BEGIN Data for processing

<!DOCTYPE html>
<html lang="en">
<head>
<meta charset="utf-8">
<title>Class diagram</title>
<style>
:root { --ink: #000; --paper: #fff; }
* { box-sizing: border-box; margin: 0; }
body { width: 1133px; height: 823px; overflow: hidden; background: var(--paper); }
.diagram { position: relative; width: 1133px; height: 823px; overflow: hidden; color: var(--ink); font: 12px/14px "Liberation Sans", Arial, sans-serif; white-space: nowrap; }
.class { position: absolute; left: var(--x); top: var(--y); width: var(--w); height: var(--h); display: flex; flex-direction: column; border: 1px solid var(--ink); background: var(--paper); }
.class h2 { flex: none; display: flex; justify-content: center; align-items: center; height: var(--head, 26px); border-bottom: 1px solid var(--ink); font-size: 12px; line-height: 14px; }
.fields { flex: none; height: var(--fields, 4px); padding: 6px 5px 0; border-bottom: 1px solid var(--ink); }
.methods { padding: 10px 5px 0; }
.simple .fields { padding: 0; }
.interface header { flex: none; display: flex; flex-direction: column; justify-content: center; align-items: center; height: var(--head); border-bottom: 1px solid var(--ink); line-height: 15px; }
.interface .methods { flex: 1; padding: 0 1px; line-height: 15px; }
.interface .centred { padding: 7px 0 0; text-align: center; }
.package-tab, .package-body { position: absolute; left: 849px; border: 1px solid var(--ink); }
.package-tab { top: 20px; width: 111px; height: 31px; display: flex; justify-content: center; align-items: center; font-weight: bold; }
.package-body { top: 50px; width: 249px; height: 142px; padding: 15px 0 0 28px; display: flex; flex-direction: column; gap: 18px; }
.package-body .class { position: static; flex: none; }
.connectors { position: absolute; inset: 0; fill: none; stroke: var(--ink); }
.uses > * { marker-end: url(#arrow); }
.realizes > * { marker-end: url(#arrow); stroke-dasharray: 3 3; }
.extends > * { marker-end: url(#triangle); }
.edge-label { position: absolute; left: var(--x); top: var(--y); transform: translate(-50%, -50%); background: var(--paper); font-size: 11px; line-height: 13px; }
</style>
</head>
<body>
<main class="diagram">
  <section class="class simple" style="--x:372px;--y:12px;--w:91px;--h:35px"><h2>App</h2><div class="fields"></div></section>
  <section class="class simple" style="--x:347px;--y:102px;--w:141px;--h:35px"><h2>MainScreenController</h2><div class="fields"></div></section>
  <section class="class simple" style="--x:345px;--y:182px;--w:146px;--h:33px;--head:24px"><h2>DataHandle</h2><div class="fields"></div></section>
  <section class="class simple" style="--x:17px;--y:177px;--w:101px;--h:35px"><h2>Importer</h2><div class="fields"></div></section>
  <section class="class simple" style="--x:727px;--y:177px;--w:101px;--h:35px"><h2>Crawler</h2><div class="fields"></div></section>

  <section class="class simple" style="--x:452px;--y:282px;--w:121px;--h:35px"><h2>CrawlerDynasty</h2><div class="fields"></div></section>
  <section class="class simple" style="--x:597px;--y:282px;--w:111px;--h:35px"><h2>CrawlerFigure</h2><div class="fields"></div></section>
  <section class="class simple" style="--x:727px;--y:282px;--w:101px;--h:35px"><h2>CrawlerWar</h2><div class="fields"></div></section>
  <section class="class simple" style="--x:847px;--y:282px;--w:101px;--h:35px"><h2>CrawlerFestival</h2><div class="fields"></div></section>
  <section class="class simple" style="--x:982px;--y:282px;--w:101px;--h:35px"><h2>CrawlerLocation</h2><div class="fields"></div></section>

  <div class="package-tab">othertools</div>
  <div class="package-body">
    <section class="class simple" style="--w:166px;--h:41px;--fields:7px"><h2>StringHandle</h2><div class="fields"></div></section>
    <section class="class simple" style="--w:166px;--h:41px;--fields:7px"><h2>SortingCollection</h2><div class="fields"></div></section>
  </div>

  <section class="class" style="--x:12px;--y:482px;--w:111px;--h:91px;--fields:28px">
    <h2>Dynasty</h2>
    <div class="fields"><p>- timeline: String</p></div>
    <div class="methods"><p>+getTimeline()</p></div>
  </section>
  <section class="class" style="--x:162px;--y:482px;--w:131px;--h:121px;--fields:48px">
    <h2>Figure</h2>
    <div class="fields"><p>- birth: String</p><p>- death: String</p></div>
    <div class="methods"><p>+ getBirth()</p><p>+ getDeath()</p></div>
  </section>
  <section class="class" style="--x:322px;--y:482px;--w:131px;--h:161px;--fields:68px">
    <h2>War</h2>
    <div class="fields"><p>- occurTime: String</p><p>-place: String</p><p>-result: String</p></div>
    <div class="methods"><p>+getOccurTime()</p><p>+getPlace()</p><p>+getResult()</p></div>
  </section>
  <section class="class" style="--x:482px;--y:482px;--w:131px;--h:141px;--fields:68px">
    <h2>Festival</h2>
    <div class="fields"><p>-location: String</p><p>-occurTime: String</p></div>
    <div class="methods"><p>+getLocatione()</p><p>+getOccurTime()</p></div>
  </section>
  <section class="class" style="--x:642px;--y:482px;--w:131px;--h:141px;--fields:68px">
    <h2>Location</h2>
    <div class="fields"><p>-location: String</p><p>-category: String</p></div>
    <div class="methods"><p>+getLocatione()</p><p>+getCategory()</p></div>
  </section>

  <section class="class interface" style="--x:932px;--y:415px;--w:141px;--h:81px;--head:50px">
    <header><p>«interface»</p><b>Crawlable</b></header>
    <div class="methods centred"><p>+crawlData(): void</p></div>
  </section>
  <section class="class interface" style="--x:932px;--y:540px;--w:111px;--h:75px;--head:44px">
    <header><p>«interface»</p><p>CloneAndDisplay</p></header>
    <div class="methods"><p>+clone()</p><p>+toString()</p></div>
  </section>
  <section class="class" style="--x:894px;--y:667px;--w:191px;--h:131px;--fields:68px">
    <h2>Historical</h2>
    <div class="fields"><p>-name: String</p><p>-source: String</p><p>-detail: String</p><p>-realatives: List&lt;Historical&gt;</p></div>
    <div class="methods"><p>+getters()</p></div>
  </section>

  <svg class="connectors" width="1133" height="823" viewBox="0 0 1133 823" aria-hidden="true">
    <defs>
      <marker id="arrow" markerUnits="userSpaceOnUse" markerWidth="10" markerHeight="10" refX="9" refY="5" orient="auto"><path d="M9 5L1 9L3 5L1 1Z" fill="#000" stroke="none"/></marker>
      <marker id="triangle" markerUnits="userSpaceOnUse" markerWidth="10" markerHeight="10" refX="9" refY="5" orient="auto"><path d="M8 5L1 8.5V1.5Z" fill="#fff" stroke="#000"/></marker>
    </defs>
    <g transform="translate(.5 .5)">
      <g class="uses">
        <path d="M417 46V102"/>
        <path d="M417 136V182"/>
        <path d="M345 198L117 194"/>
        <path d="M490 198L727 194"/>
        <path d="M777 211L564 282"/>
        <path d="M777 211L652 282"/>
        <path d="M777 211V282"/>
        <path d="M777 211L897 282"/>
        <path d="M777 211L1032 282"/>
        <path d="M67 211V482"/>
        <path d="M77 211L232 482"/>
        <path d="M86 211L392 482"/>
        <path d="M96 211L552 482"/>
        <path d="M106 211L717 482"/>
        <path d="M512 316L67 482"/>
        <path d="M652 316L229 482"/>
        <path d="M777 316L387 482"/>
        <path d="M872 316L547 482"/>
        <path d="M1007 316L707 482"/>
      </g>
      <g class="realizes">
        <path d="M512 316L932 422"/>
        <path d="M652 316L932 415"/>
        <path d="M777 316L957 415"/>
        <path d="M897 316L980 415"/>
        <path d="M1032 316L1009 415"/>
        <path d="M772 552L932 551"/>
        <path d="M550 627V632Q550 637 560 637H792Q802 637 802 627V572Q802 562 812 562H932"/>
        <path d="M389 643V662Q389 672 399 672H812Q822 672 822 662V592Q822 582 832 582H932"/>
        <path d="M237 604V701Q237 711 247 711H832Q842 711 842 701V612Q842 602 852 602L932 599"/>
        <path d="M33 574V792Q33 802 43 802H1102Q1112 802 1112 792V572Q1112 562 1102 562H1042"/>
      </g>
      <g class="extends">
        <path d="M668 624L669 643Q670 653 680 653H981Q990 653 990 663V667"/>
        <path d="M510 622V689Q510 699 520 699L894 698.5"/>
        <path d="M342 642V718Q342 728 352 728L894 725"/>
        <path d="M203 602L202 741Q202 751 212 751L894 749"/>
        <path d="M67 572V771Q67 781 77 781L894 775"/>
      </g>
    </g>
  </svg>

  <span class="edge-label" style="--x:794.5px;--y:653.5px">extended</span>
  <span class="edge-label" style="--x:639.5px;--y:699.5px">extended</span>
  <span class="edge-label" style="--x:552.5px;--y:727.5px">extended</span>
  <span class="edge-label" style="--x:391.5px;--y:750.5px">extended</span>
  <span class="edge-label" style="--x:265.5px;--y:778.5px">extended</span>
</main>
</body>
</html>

END Data for processing

## Task prompt
Using the records given above, list every line that includes the word "arrow".

## Answer space
.uses > * { marker-end: url(#arrow); }
.realizes > * { marker-end: url(#arrow); stroke-dasharray: 3 3; }
      <marker id="arrow" markerUnits="userSpaceOnUse" markerWidth="10" markerHeight="10" refX="9" refY="5" orient="auto"><path d="M9 5L1 9L3 5L1 1Z" fill="#000" stroke="none"/></marker>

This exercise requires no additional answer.